[ENTRIES SUPPLIED]
--- START ---

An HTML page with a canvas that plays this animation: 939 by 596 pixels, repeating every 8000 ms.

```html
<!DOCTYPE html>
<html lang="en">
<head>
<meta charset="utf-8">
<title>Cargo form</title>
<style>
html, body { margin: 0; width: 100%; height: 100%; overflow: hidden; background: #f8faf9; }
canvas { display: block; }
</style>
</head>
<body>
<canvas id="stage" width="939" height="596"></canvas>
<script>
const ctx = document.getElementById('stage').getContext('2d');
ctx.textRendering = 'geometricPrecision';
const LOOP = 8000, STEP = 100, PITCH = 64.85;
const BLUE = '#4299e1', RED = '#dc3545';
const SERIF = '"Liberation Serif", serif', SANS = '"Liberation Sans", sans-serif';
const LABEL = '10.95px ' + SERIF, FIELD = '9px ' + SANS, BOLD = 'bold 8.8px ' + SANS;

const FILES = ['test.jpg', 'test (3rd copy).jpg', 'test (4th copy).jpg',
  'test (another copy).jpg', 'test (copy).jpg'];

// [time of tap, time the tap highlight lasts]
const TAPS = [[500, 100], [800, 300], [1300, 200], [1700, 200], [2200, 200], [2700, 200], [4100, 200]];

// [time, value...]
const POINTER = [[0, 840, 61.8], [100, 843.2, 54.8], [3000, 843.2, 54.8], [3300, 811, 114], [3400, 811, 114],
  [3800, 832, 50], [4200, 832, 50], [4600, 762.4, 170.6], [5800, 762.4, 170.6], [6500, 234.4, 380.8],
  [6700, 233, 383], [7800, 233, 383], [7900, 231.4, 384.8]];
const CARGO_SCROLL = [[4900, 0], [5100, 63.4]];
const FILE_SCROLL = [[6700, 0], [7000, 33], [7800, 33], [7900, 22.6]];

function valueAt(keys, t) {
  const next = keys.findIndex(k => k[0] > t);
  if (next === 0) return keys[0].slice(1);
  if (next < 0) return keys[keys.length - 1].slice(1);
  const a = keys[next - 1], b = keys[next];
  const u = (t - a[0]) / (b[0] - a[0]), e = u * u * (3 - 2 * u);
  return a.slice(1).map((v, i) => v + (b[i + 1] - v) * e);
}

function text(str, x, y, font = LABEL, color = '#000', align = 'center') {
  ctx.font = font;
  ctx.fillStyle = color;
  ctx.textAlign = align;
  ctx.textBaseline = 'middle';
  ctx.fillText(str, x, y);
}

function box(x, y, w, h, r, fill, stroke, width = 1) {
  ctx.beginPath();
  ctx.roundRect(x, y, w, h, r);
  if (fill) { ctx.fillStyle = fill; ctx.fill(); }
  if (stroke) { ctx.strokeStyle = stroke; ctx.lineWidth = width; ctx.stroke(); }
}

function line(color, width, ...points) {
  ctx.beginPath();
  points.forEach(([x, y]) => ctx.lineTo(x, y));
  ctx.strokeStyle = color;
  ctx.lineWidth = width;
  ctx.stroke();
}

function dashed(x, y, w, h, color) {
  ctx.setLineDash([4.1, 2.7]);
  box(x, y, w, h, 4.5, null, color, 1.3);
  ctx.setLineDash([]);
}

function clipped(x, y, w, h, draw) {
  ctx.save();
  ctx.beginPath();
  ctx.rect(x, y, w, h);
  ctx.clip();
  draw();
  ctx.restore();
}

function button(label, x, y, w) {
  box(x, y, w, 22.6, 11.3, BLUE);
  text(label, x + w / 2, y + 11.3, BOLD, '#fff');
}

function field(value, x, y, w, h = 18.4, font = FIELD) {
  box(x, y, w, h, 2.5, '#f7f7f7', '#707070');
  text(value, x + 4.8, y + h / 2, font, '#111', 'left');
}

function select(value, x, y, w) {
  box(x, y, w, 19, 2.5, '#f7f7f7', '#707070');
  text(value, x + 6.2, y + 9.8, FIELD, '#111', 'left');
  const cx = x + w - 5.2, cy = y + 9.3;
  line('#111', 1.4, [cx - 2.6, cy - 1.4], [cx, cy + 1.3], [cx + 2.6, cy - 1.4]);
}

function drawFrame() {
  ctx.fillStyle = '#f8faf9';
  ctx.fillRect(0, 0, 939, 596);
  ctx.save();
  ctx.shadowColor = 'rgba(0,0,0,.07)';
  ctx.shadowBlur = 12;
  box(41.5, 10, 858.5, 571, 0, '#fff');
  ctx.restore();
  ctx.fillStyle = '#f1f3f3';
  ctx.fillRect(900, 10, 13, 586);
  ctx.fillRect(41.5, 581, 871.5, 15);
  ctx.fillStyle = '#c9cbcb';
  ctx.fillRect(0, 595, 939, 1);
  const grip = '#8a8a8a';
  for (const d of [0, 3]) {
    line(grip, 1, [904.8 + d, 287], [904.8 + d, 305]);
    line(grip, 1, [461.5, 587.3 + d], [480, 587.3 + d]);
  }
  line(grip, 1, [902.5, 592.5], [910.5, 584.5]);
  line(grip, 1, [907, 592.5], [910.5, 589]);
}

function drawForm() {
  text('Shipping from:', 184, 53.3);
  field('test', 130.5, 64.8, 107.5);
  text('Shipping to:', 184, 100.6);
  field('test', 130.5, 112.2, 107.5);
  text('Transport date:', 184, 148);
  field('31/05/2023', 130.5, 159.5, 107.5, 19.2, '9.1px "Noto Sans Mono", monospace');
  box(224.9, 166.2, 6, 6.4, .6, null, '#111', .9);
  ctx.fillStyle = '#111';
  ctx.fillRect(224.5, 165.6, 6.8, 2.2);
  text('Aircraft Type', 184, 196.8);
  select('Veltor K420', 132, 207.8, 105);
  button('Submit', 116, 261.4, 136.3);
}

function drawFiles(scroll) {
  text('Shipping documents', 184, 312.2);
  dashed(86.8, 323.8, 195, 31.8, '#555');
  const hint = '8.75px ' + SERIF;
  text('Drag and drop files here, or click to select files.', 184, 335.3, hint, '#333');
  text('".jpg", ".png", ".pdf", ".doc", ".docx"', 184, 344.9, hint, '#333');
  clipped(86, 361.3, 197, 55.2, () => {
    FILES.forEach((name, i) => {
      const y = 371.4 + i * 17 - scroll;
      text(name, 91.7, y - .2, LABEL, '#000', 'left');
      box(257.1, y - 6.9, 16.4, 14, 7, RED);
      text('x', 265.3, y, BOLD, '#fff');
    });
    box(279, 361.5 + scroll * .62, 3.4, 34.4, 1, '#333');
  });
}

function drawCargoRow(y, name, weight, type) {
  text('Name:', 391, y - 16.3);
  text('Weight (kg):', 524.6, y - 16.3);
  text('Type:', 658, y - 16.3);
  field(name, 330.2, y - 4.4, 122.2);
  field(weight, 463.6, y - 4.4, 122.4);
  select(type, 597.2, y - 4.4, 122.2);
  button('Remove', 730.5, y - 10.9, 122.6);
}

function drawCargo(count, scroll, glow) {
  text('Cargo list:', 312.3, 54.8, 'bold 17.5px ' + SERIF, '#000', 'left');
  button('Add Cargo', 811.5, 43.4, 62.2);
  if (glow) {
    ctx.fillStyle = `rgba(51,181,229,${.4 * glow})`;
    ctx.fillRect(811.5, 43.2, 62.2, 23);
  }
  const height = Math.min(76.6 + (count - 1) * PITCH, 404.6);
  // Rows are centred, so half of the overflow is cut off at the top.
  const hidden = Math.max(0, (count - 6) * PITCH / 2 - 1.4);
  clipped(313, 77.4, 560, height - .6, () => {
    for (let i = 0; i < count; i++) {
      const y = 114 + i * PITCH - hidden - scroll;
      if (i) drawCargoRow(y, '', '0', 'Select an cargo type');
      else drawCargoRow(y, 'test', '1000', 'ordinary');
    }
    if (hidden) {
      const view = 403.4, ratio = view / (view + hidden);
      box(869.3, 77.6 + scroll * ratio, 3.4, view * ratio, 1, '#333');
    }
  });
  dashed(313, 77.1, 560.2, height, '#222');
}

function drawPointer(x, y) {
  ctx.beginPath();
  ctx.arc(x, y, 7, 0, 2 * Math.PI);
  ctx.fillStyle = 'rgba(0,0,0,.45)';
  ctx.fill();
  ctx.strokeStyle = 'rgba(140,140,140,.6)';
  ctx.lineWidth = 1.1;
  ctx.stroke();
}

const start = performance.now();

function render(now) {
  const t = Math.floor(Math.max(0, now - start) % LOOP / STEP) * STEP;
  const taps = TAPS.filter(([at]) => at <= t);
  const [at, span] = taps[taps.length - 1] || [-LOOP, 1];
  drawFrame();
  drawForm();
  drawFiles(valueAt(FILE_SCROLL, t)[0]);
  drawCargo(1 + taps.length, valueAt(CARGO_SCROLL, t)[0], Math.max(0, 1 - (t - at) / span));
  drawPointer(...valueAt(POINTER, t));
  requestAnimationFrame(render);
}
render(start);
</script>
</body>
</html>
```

--- END ---

[PROBLEM TO SOLVE] Count the lines in the entries above that hold the string "points", and give that count without any other text.

[FINAL ANSWER] 2